* _Supplied records_
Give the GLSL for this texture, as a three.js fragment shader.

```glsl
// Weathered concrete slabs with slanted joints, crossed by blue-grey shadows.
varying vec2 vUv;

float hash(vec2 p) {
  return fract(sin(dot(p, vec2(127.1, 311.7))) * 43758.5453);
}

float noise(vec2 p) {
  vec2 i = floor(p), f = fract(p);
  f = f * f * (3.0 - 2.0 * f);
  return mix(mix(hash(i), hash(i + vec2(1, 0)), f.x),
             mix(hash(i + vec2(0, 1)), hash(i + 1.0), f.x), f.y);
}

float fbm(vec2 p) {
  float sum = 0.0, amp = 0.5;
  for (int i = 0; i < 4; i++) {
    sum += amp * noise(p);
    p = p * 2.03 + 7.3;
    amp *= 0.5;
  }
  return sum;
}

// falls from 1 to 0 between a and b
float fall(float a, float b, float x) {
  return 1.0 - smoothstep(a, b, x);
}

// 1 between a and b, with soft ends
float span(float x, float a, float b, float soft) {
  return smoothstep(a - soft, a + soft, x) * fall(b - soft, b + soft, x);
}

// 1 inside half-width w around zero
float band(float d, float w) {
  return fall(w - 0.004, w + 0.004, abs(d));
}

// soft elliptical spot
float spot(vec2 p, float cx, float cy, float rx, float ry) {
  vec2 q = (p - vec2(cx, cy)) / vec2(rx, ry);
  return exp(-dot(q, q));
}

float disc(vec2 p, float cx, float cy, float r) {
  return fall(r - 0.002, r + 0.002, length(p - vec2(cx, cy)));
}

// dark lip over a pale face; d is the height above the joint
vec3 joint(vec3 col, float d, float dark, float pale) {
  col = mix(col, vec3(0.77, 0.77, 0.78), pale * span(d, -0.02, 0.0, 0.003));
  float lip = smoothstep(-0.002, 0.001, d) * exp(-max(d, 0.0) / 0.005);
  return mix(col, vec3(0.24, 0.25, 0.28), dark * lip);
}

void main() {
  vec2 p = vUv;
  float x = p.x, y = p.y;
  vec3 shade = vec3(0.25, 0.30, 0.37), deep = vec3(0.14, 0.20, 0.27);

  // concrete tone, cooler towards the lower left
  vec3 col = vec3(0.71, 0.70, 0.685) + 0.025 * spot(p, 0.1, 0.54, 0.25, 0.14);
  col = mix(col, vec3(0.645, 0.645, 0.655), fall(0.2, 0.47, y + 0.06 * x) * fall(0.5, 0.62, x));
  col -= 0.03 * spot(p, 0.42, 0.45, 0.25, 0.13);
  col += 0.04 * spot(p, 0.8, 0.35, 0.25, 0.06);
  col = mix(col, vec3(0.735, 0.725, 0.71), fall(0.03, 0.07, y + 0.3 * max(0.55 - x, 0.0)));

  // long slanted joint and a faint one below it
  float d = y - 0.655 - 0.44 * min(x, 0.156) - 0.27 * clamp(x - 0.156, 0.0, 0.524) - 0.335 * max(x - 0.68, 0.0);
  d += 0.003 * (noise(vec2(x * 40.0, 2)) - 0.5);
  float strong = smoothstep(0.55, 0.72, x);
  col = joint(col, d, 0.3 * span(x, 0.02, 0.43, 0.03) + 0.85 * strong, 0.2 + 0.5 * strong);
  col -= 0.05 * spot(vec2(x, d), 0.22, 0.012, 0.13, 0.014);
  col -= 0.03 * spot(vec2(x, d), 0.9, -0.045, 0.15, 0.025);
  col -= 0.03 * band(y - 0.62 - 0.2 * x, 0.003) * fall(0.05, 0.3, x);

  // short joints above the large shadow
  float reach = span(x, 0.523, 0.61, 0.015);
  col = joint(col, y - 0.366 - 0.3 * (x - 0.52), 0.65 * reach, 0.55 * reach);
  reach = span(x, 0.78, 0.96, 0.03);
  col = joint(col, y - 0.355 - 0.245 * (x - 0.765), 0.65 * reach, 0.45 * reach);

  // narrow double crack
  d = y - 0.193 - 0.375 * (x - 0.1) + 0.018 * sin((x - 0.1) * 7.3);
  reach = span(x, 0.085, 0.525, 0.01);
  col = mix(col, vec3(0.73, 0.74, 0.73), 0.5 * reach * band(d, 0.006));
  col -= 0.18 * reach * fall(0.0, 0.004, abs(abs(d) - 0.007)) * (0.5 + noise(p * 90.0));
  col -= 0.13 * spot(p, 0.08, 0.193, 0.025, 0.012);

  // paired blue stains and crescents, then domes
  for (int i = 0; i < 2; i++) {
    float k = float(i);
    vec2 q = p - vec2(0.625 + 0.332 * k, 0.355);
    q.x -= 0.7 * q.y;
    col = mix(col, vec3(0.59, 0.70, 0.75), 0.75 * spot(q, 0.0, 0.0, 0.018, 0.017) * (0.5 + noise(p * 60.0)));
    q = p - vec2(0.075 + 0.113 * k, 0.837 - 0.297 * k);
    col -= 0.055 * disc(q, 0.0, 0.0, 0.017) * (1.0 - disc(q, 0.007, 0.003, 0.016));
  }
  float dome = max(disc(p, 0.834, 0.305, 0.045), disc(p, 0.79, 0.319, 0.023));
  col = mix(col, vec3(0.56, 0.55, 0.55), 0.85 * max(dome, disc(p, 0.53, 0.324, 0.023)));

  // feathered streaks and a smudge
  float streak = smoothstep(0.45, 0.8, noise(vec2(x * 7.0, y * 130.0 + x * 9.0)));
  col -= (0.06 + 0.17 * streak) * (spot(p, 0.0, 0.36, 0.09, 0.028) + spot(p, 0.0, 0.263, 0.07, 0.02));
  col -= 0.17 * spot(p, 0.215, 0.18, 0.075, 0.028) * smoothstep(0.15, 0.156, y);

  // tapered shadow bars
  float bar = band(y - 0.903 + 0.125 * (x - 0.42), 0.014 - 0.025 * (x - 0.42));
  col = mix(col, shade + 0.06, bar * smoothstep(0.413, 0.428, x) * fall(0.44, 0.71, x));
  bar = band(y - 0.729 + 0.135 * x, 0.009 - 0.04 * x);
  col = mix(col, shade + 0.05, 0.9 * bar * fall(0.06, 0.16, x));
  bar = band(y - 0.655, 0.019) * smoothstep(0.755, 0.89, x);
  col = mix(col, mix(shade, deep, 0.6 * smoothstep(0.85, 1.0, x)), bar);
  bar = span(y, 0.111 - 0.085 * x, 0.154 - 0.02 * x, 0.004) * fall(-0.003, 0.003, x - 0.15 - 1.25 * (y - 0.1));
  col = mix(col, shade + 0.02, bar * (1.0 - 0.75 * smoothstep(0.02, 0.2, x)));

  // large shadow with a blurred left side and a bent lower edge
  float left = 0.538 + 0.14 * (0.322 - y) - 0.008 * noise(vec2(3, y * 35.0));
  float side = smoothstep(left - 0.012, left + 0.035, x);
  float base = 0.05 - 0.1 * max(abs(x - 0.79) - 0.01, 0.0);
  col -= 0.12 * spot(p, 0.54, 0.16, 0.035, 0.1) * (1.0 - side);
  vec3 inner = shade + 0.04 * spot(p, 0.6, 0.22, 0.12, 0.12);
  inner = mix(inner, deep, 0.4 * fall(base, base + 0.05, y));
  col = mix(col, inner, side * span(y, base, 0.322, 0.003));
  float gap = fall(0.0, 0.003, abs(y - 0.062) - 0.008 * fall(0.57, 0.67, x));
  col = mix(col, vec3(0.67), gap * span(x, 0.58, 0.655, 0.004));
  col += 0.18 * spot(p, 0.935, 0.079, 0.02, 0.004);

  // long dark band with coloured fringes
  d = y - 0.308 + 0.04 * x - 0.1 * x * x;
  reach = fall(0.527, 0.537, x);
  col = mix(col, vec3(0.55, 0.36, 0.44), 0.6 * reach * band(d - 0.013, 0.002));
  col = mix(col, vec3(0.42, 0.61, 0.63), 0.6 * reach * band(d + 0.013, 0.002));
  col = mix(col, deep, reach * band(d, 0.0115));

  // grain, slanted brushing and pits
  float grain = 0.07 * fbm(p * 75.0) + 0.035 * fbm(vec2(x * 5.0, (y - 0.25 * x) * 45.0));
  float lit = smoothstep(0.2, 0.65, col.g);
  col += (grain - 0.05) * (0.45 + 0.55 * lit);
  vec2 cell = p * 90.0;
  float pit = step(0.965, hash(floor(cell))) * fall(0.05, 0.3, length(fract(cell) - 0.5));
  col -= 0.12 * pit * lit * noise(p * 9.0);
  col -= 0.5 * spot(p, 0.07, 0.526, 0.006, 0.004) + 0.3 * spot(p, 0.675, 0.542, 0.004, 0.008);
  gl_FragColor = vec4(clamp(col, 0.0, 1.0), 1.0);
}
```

* _Exercise details_
Lines containing the word "band": how many are there in the data above? Reply with only that number.

* _Output below_
10